> WHAT IS EXPECTED
From the entries, filter out every line that lacks "colour" and copy the rest.

___

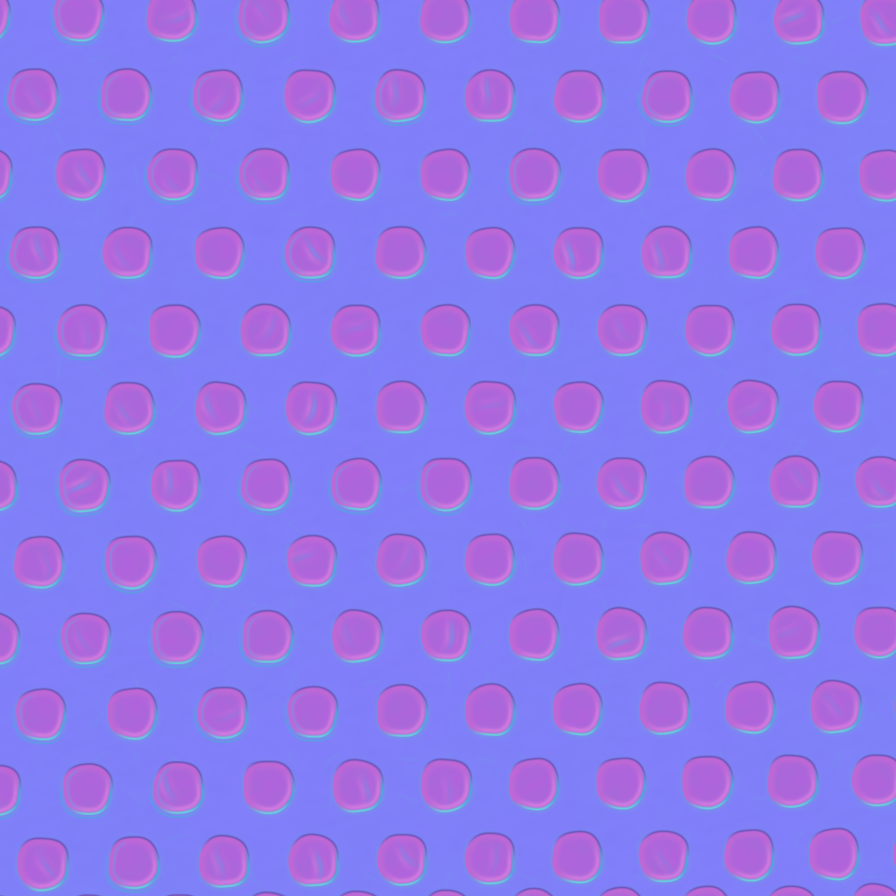
This texture map is drawn by a three.js fragment shader. Its source:

```glsl
// Tangent-space relief of a plate studded with staggered round bumps, 12 rows of about 10.
// Each bump is a rounded superellipse with a pink bevel, a teal lower-right rim and a dark top edge.
// Hashes choose outline wobble, creases and double rims; layered sines add soft mottling.
varying vec2 vUv;

const float TAU = 6.2832;
const vec3 FLAT = vec3(0.50, 0.50, 0.975);
const vec3 FACE = vec3(0.675, 0.40, 0.855);
const vec3 PINK = vec3(0.85, 0.50, 0.87);
const vec3 MAGENTA = vec3(0.77, 0.41, 0.83);
const vec3 TEAL = vec3(0.30, 0.66, 0.86);
const vec3 MINT = vec3(0.40, 0.82, 0.86);
const vec3 HALO = vec3(0.46, 0.57, 0.91);
const vec3 SHADE = vec3(0.38, 0.31, 0.70);

float hash(vec2 p) {
  return fract(sin(dot(p, vec2(127.1, 311.7))) * 4375.85);
}

float layeredSines(vec2 p) {
  float sum = 0.0, gain = 0.5;
  for (int i = 0; i < 4; i++) {
    sum += gain * sin(p.x + 1.7 * sin(p.y)) * cos(p.y + 0.6 * p.x);
    p = mat2(1.5, 1.2, -1.2, 1.5) * p + 1.3;
    gain *= 0.55;
  }
  return sum;
}

// Soft line of the given half width around zero
float band(float x, float width) {
  return exp(-x * x / (width * width));
}

// Sparse hairline scratches, at most one per cell
float scratches(vec2 p, float cells) {
  vec2 id = floor(p * cells);
  vec2 q = fract(p * cells) - 0.5;
  float turn = TAU * hash(id);
  vec2 axis = vec2(cos(turn), sin(turn));
  float across = dot(q, vec2(-axis.y, axis.x)) + 0.3 * q.x * q.y;
  float fade = 1.0 - smoothstep(0.1, 0.4, length(q));
  return step(0.7, hash(id + 7.3)) * band(across, 0.035) * fade;
}

// Centre of a bump; pitch and tilt drift slowly over the plate
vec2 bumpCentre(float row, float col) {
  float y = min(0.0195 + 0.0885 * row - 0.000286 * row * row, 1.022);
  float x = 0.547 + (0.1001 - 0.0025 * y) * col - 0.00043 * col * col;
  return vec2(x, y + col * (0.0005 - 0.0018 * y));
}

// Column nearest to x, shifted by half a pitch on even rows
float nearestColumn(float x, float row) {
  float shift = 0.5 - 0.5 * mod(row, 2.0);
  float col = (x - 0.547) / 0.099;
  col += 0.0043 * col * col;
  return floor(col - shift + 0.5) + shift;
}

// Folds and smears across a worn face
vec3 crease(vec3 colour, vec2 q, float seed, float amount) {
  float turn = (seed - 0.5) * 2.2;
  vec2 axis = vec2(cos(turn), sin(turn));
  float along = dot(q, vec2(-axis.y, axis.x));
  float t = dot(q, axis) + 0.12 * sin(3.0 * along + TAU * seed) + 0.7 * (fract(seed * 9.7) - 0.5);
  float reach = band(along - 0.5 * (fract(seed * 5.3) - 0.5), 0.5) * amount;
  colour = mix(colour, PINK, 0.6 * reach * band(t + 0.2, 0.12));
  colour = mix(colour, HALO, 0.85 * reach * band(t, 0.11));
  return mix(colour, MAGENTA, 0.6 * reach * band(t - 0.22, 0.1));
}

vec3 paintBump(vec3 ground, vec2 p, vec2 centre, vec2 id) {
  float seed = hash(id), wearSeed = hash(id + 31.7);
  vec2 q = (p - centre) / (vec2(0.0280, 0.0288) * (0.98 + 0.04 * seed));
  if (length(q) > 1.7) return ground;
  vec2 dir = q / max(length(q), 0.001);
  float angle = atan(q.y, q.x);
  vec2 power = pow(abs(q), vec2(2.4));
  float r = pow(power.x + power.y, 1.0 / 2.4);
  r += 0.018 * sin(3.0 * angle + TAU * seed) + 0.012 * sin(5.0 * angle + TAU * wearSeed);

  // Facing weights, with y pointing down
  float lower = smoothstep(-0.15, 0.8, dot(dir, vec2(0.62, 0.78)));
  float upper = smoothstep(0.1, 0.9, dot(dir, vec2(0.25, -0.97)));
  float bottom = smoothstep(0.5, 1.0, dir.y);
  float left = smoothstep(0.0, 0.9, -dir.x);

  // Halo and occasional second rim on the plate
  ground = mix(ground, HALO, (0.25 + 0.5 * lower) * band(max(r - 1.0, 0.0), 0.12));
  float twin = step(0.35 + 0.75 * centre.x, hash(id + 5.9));
  float arc = smoothstep(0.0, 0.8, dot(dir, vec2(-0.5, 0.87)));
  ground = mix(ground, TEAL, 0.65 * twin * arc * band(r - 1.13, 0.035));

  // Face, bevel and wear
  vec3 face = FACE + 0.025 * layeredSines(q * 2.5 + seed * 20.0) * vec3(1.0, -0.6, 0.4);
  face = mix(face, MAGENTA, 0.7 * max(left, upper) * smoothstep(0.6, 0.9, r));
  face = mix(face, PINK, 0.75 * lower * band(r - 0.81, 0.1));
  float chance = mix(0.62, 0.16, centre.x) + 0.15 * (1.0 - centre.y);
  float wear = step(wearSeed, chance) * mix(0.25, 1.0, pow(hash(id + 3.1), 2.0));
  face = crease(face, q, hash(id + 17.0), wear * (1.0 - smoothstep(0.7, 1.0, r)));
  face = mix(face, HALO, 0.6 * twin * left * band(r - 0.8, 0.05));

  // Rim
  vec3 rim = mix(TEAL, MINT, bottom);
  face = mix(face, rim, lower * smoothstep(0.86, 0.98, r));
  vec3 colour = mix(face, ground, smoothstep(0.97, 1.04, r));
  colour = mix(colour, SHADE, 0.75 * upper * band(r - 1.0, 0.045));
  return mix(colour, HALO, 0.5 * left * (1.0 - upper) * band(r - 1.02, 0.04));
}

void main() {
  vec2 p = vec2(vUv.x, 1.0 - vUv.y);
  vec3 colour = FLAT + 0.010 * layeredSines(p * 9.0) * vec3(1.0, -1.0, 0.3);
  colour += 0.006 * layeredSines(p * vec2(70.0, 110.0));
  colour = mix(colour, HALO, 0.35 * scratches(p, 23.0));
  float baseRow = floor(p.y / 0.085);
  for (int i = -1; i <= 1; i++) {
    float row = baseRow + float(i);
    float col = nearestColumn(p.x, row);
    colour = paintBump(colour, p, bumpCentre(row, col), vec2(col, row));
  }
  gl_FragColor = vec4(colour, 1.0);
}
```
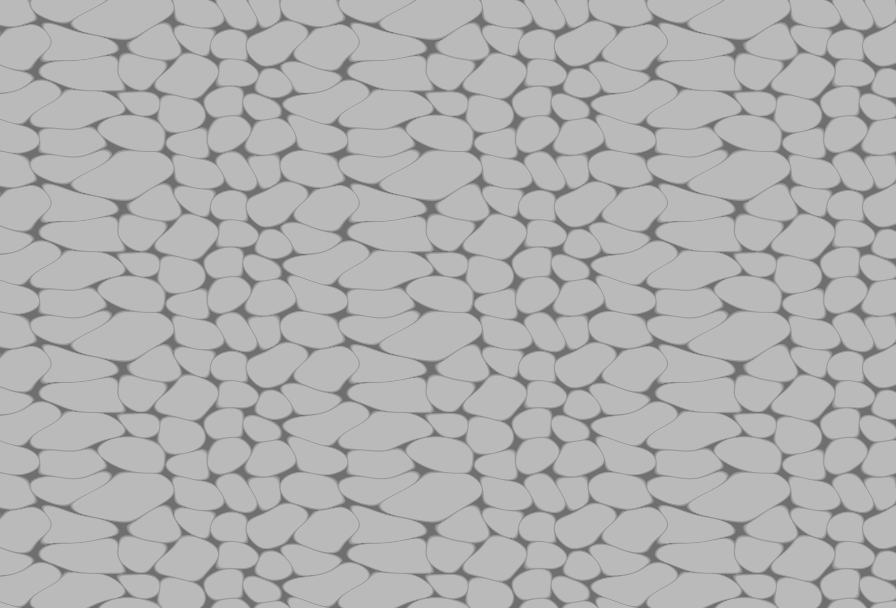
Write a WebGL 1 fragment shader that draws this texture.

```glsl
precision highp float;
// Flat grey rubble stone wall: rounded, tightly packed stones in a repeating tile.
uniform vec2 u_resolution;

const float TAU = 6.2831853;
const vec2 TILE_SIZE = vec2(0.344, 0.264 * 0.68);  // in canvas widths
const vec2 TILE_CELLS = vec2(6.0, 5.0);            // stones per tile
const float SQUEEZE = 0.05;                        // uneven stone lengths along x
const float SQUEEZE_CENTER = 0.73;
const float ROUNDING = 0.0125;                     // corner size in canvas widths

const vec3 STONE_COLOR = vec3(0.73);
const vec3 RIM_COLOR = vec3(0.595);
const vec3 GAP_COLOR = vec3(0.435);

vec3 hash3(vec2 p) {
  vec3 q = fract(vec3(p.xyx) * vec3(0.1031, 0.1030, 0.0973));
  q += dot(q, q.yxz + 33.33);
  return fract((q.xxy + q.yzz) * q.zyx);
}

// Stone centre in cell units (xy) and its size weight (z); wraps at the tile.
vec3 stoneAt(vec2 cell) {
  vec3 h = hash3(mod(cell, TILE_CELLS) + 17.0);
  return vec3(cell + 0.5 + 0.72 * (h.xy - 0.5), 0.3 * (h.z - 0.5));
}

float weightedDistance(vec2 p, vec3 stone) {
  vec2 d = p - stone.xy;
  return dot(d, d) - stone.z;
}

float smoothMin(float a, float b, float k) {
  float h = max(k - abs(a - b), 0.0) / k;
  return min(a, b) - 0.25 * k * h * h;
}

// Tile position to cell units, with short and long stones and wavy joints.
vec2 warpToCells(vec2 t) {
  vec2 wave = vec2(0.12 * sin(TAU * (3.0 * t.y + t.x)),
                   0.1 * sin(TAU * (2.0 * t.x + t.y)) + 0.05 * sin(TAU * 5.0 * t.x));
  t.x += SQUEEZE * sin(TAU * (t.x - SQUEEZE_CENTER));
  return t * TILE_CELLS + wave;
}

vec2 localCellSize(vec2 t) {
  float stretch = 1.0 + SQUEEZE * TAU * cos(TAU * (t.x - SQUEEZE_CENTER));
  return TILE_SIZE / (TILE_CELLS * vec2(stretch, 1.0));
}

// Cell of the stone that owns point p.
vec2 nearestCell(vec2 p) {
  vec2 base = floor(p);
  vec2 best = base;
  float bestDistance = 100.0;
  for (int j = -2; j <= 2; j++) {
    for (int i = -2; i <= 2; i++) {
      vec2 cell = base + vec2(float(i), float(j));
      float d = weightedDistance(p, stoneAt(cell));
      if (d < bestDistance) {
        bestDistance = d;
        best = cell;
      }
    }
  }
  return best;
}

// Distance to the joints in canvas widths; negative in the rounded-off corners.
float stoneDepth(vec2 p, vec2 cellSize, float rounding) {
  vec2 home = nearestCell(p);
  vec3 own = stoneAt(home);
  float ownDistance = weightedDistance(p, own);
  float depth = 1.0;
  for (int j = -2; j <= 2; j++) {
    for (int i = -2; i <= 2; i++) {
      if (i == 0 && j == 0) continue;
      vec3 other = stoneAt(home + vec2(float(i), float(j)));
      float across = length((other.xy - own.xy) / cellSize);
      float edge = 0.5 * (weightedDistance(p, other) - ownDistance) / across;
      depth = smoothMin(depth, edge, rounding);
    }
  }
  return depth;
}

float softStep(float edge, float x, float softness) {
  return smoothstep(edge - softness, edge + softness, x);
}

void main() {
  vec2 tilePos = gl_FragCoord.xy / u_resolution.x / TILE_SIZE;
  float softness = 0.65 / u_resolution.x;

  float depth = stoneDepth(warpToCells(tilePos), localCellSize(tilePos), ROUNDING);

  // Dark gaps, then a thin rim, then the flat stone face.
  vec3 color = mix(GAP_COLOR, RIM_COLOR, softStep(-0.0007, depth, softness));
  color = mix(color, STONE_COLOR, softStep(0.0006, depth, softness));
  gl_FragColor = vec4(color, 1.0);
}
```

___

> FINISHED EXERCISE
vec3 crease(vec3 colour, vec2 q, float seed, float amount) {
  colour = mix(colour, PINK, 0.6 * reach * band(t + 0.2, 0.12));
  colour = mix(colour, HALO, 0.85 * reach * band(t, 0.11));
  return mix(colour, MAGENTA, 0.6 * reach * band(t - 0.22, 0.1));
  vec3 colour = mix(face, ground, smoothstep(0.97, 1.04, r));
  colour = mix(colour, SHADE, 0.75 * upper * band(r - 1.0, 0.045));
  return mix(colour, HALO, 0.5 * left * (1.0 - upper) * band(r - 1.02, 0.04));
  vec3 colour = FLAT + 0.010 * layeredSines(p * 9.0) * vec3(1.0, -1.0, 0.3);
  colour += 0.006 * layeredSines(p * vec2(70.0, 110.0));
  colour = mix(colour, HALO, 0.35 * scratches(p, 23.0));
    colour = paintBump(colour, p, bumpCentre(row, col), vec2(col, row));
  gl_FragColor = vec4(colour, 1.0);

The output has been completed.